Tally up the lines below with "return" in them. Answer with the number only.
##### Input data
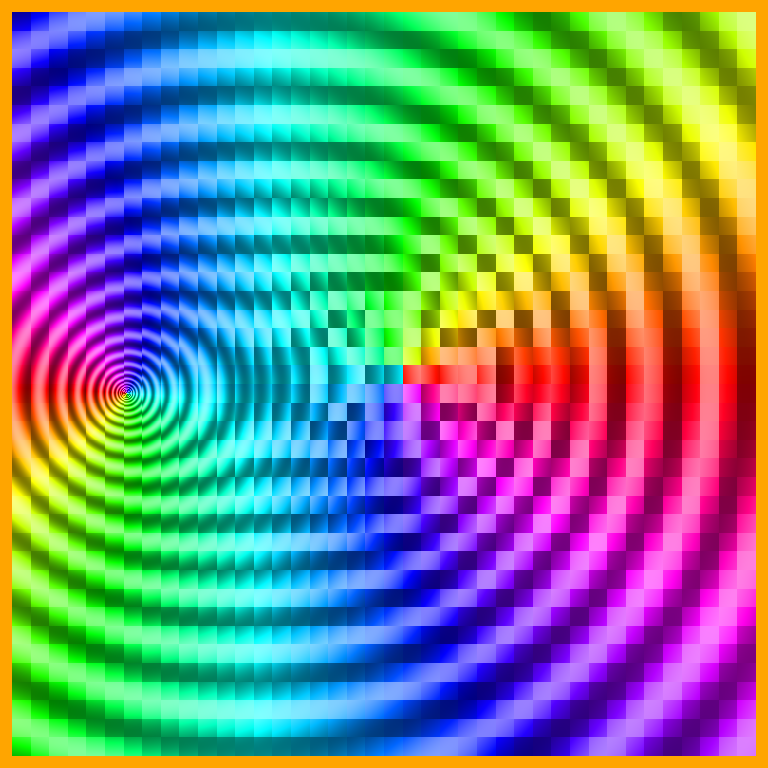
A WebGL 2 fragment shader for this background:

```glsl
#version 300 es
precision highp float;

#define BORDER 0.015625
#define BORDER_COLOR vec3(1.0, 0.647, 0.0)
#define TILES 40.0
#define SMOOTH_ZERO vec2(-0.692, -0.025)
#define TILED_ZERO vec2(0.05, 0.025)
#define RING_RATE 18.13
#define RING_DEPTH 0.25

const float TAU = 6.2831853;

uniform vec2 u_resolution;
out vec4 fragColor;

vec2 complexMul(vec2 a, vec2 b) {
    return vec2(a.x * b.x - a.y * b.y, a.x * b.y + a.y * b.x);
}

// Fully saturated color from hue in turns and lightness
vec3 hueLight(float hue, float lightness) {
    vec3 pure = clamp(abs(mod(hue * 6.0 + vec3(0.0, 4.0, 2.0), 6.0) - 3.0) - 1.0, 0.0, 1.0);
    return lightness + (pure - 0.5) * (1.0 - abs(2.0 * lightness - 1.0));
}

void main() {
    float side = min(u_resolution.x, u_resolution.y);
    vec2 centered = (gl_FragCoord.xy - 0.5 * u_resolution) / side;
    float halfPanel = 0.5 - BORDER;
    vec2 z = centered / halfPanel;

    // One factor varies smoothly, the other is constant within each tile
    float tileSize = 2.0 / TILES;
    vec2 tileCenter = (floor(z / tileSize) + 0.5) * tileSize;
    vec2 value = complexMul(z - SMOOTH_ZERO, tileCenter - TILED_ZERO);

    // Argument sets the hue, logarithm of the modulus sets the rings
    float hue = atan(value.y, value.x) / TAU;
    float rings = -sin(RING_RATE * log(max(length(value), 1e-6)));
    vec3 color = hueLight(hue, 0.5 + RING_DEPTH * rings);

    // Flat frame with a softened inner edge
    float edge = max(abs(centered.x), abs(centered.y)) - halfPanel;
    float frame = smoothstep(-0.5, 0.5, edge * side);
    fragColor = vec4(mix(color, BORDER_COLOR, frame), 1.0);
}
```
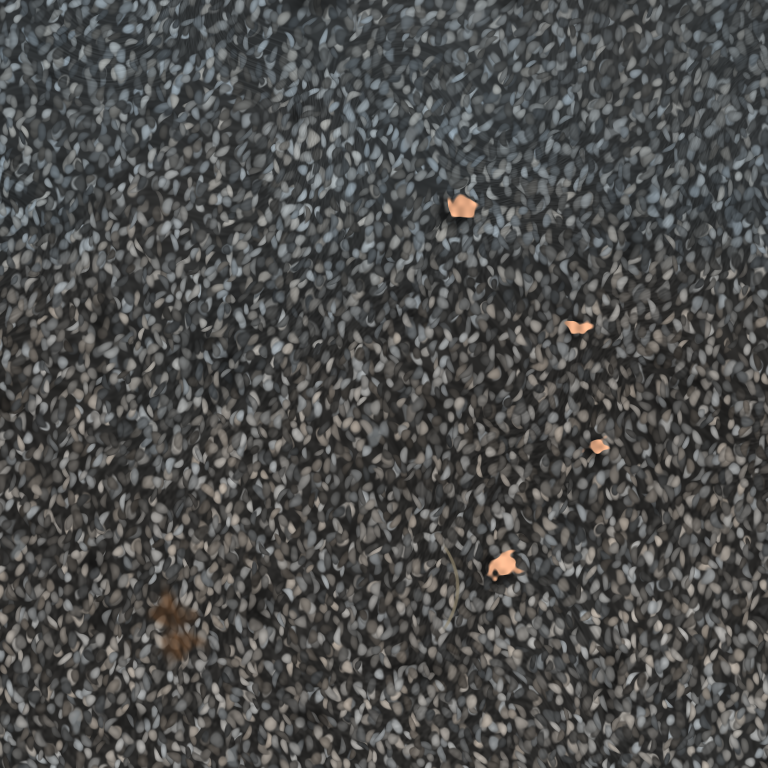
Reproduce this texture procedurally as a WebGL 1 fragment shader.

```glsl
precision highp float;
// Dark asphalt-like ground: two layers of small curled chips with soft dark rims,
// laid over one another on jittered grids, then tinted by broad cool and warm areas.
// Sparse debris lies on top: pale chips, orange flakes, one straw, a brown stain.
uniform vec2 u_resolution;

#define GRID vec2(75.0, 46.0)
#define GAP_TONE 0.15
#define DARK_CHIP 0.23
#define LIGHT_CHIP 0.65
#define TONE_BIAS 1.3
#define RIM_SHADE 0.40
#define ANGLE_SPREAD 1.5
#define WARP 0.006
#define FLAKE_COLOR vec3(0.86, 0.64, 0.50)
#define STAIN_COLOR vec3(0.33, 0.23, 0.15)
#define STRAW_COLOR vec3(0.54, 0.50, 0.41)

vec2 hash2(vec2 p) {
  vec3 q = fract(vec3(p.xyx) * vec3(0.1031, 0.1030, 0.0973));
  q += dot(q, q.yzx + 33.33);
  return fract((q.xx + q.yz) * q.zy);
}

float noise(vec2 p) {
  vec2 i = floor(p), f = fract(p);
  f = f * f * (3.0 - 2.0 * f);
  float low = mix(hash2(i).x, hash2(i + vec2(1.0, 0.0)).x, f.x);
  float high = mix(hash2(i + vec2(0.0, 1.0)).x, hash2(i + 1.0).x, f.x);
  return mix(low, high, f.y);
}

float broadNoise(vec2 p) {
  return 0.65 * noise(p) + 0.35 * noise(p * 2.3 + 17.0);
}

// Turns q so that its y axis leans to the right by the angle.
vec2 lean(vec2 q, float angle) {
  float c = cos(angle), s = sin(angle);
  return vec2(c * q.x - s * q.y, s * q.x + c * q.y);
}

// Lays one layer of chips over the colour.
vec3 layChips(vec3 color, vec2 uv, float seed, float tilt) {
  vec2 p = uv * GRID + seed;
  vec2 cell = floor(p);
  for (int y = -1; y <= 1; y++) {
    for (int x = -1; x <= 1; x++) {
      vec2 id = cell + vec2(float(x), float(y));
      vec2 shape = hash2(id + 31.7 + seed);
      vec2 look = hash2(id + 87.3 + seed);
      vec2 turn = hash2(id + 143.9 + seed);
      vec2 q = (p - id - hash2(id + seed)) * vec2(1.0, GRID.x / GRID.y);
      q = lean(q, tilt + (turn.x - 0.5) * ANGLE_SPREAD);
      q.x += (turn.y - 0.5) * 0.9 * q.y * q.y;
      float d = length(q / mix(vec2(0.30, 0.60), vec2(0.58, 1.0), shape));
      float tone = mix(DARK_CHIP, LIGHT_CHIP, pow(look.x, TONE_BIAS));
      tone *= 1.0 - RIM_SHADE * min(d * d, 1.0);
      vec3 tint = 1.0 + (look.y - 0.5) * vec3(0.09, 0.0, -0.09);
      color = mix(color, tone * tint, 1.0 - smoothstep(0.62, 1.08, d));
    }
  }
  return color;
}

// Pale chips at random places and orange flakes along an arc.
vec3 layDebris(vec3 color, vec2 uv) {
  vec2 rough = vec2(noise(uv * 90.0), noise(uv * 90.0 + 40.0)) - 0.5;
  for (int i = 0; i < 8; i++) {
    vec2 rnd = hash2(vec2(float(i) * 7.3 + 2.0, 5.1));
    vec2 q = lean(uv - rnd + rough * 0.010, 0.3 + rnd.x * 0.5);
    float d = length(q / vec2(0.008, 0.017));
    color = mix(color, vec3(0.49, 0.51, 0.52), 0.65 * (1.0 - smoothstep(0.5, 1.1, d)));
  }
  for (int i = 0; i < 4; i++) {
    float k = float(i);
    vec2 center = vec2(0.60 + 0.19 * sin(k * 0.95), 0.73 - 0.155 * k);
    float size = 0.016 + 0.005 * cos(k * 2.1);
    vec2 q = uv - center;
    float shade = length((q + size * vec2(0.5, 0.3)) / size);
    color *= 1.0 - 0.5 * (1.0 - smoothstep(0.4, 1.5, shade));
    q = lean(q + rough * size * 1.1, 0.7 - 0.45 * k);
    float d = length(q / (size * vec2(1.15, 0.62)));
    vec3 flake = FLAKE_COLOR * (0.82 + 0.4 * noise(uv * 110.0));
    color = mix(color, flake, 1.0 - smoothstep(0.72, 1.1, d));
  }
  return color;
}

void main() {
  vec2 uv = gl_FragCoord.xy / u_resolution.y;
  vec2 bend = vec2(noise(uv * 55.0), noise(uv * 55.0 + 70.0)) - 0.5;
  vec2 ground = uv + WARP * bend;
  float tilt = mix(-0.12, 0.38, uv.y) + 0.5 * (noise(uv * 6.0) - 0.5);

  // Chips over dark gaps, with fine mottling
  vec3 color = vec3(GAP_TONE);
  color = layChips(color, ground, 11.0, tilt);
  color = layChips(color, ground, 53.4, tilt);
  color += 0.07 * (noise(lean(uv, tilt) * vec2(210.0, 140.0)) - 0.5);

  // Broad light: hazy at the top, crisp at the bottom, with darker hollows
  float haze = smoothstep(0.45, 1.0, uv.y) * (0.5 + 0.5 * uv.x);
  color = mix(color, vec3(0.32), 0.32 * haze);
  color *= 0.90 + 0.26 * broadNoise(uv * 5.0 + 3.0) + 0.08 * abs(uv.y - 0.5);
  color *= 1.0 - 0.35 * smoothstep(0.70, 0.92, broadNoise(uv * 15.0 + 9.0));
  float cool = smoothstep(0.35, 0.95, uv.y) + 1.2 * (broadNoise(uv * 4.0 + 21.0) - 0.55);
  color *= mix(vec3(1.02, 1.0, 0.97), vec3(0.95, 1.01, 1.04), clamp(cool, 0.0, 1.0));

  // Brown stain with streaks
  vec2 q = lean(uv - vec2(0.225, 0.195), -0.4);
  float stain = 1.0 - smoothstep(0.3, 1.1, length(q / vec2(0.032, 0.056)) + bend.x);
  color = mix(color, STAIN_COLOR * (0.6 + 0.8 * noise(q * vec2(190.0, 45.0))), 0.7 * stain);

  // Bent straw
  float rise = uv.y - 0.235;
  float side = abs(uv.x - 0.596 + 6.0 * rise * rise);
  float straw = (1.0 - smoothstep(0.0008, 0.0035, side)) * (1.0 - smoothstep(0.045, 0.06, abs(rise)));
  color = mix(color, STRAW_COLOR, 0.7 * straw);

  gl_FragColor = vec4(clamp(layDebris(color, uv), 0.0, 1.0), 1.0);
}
```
##########
Written response
8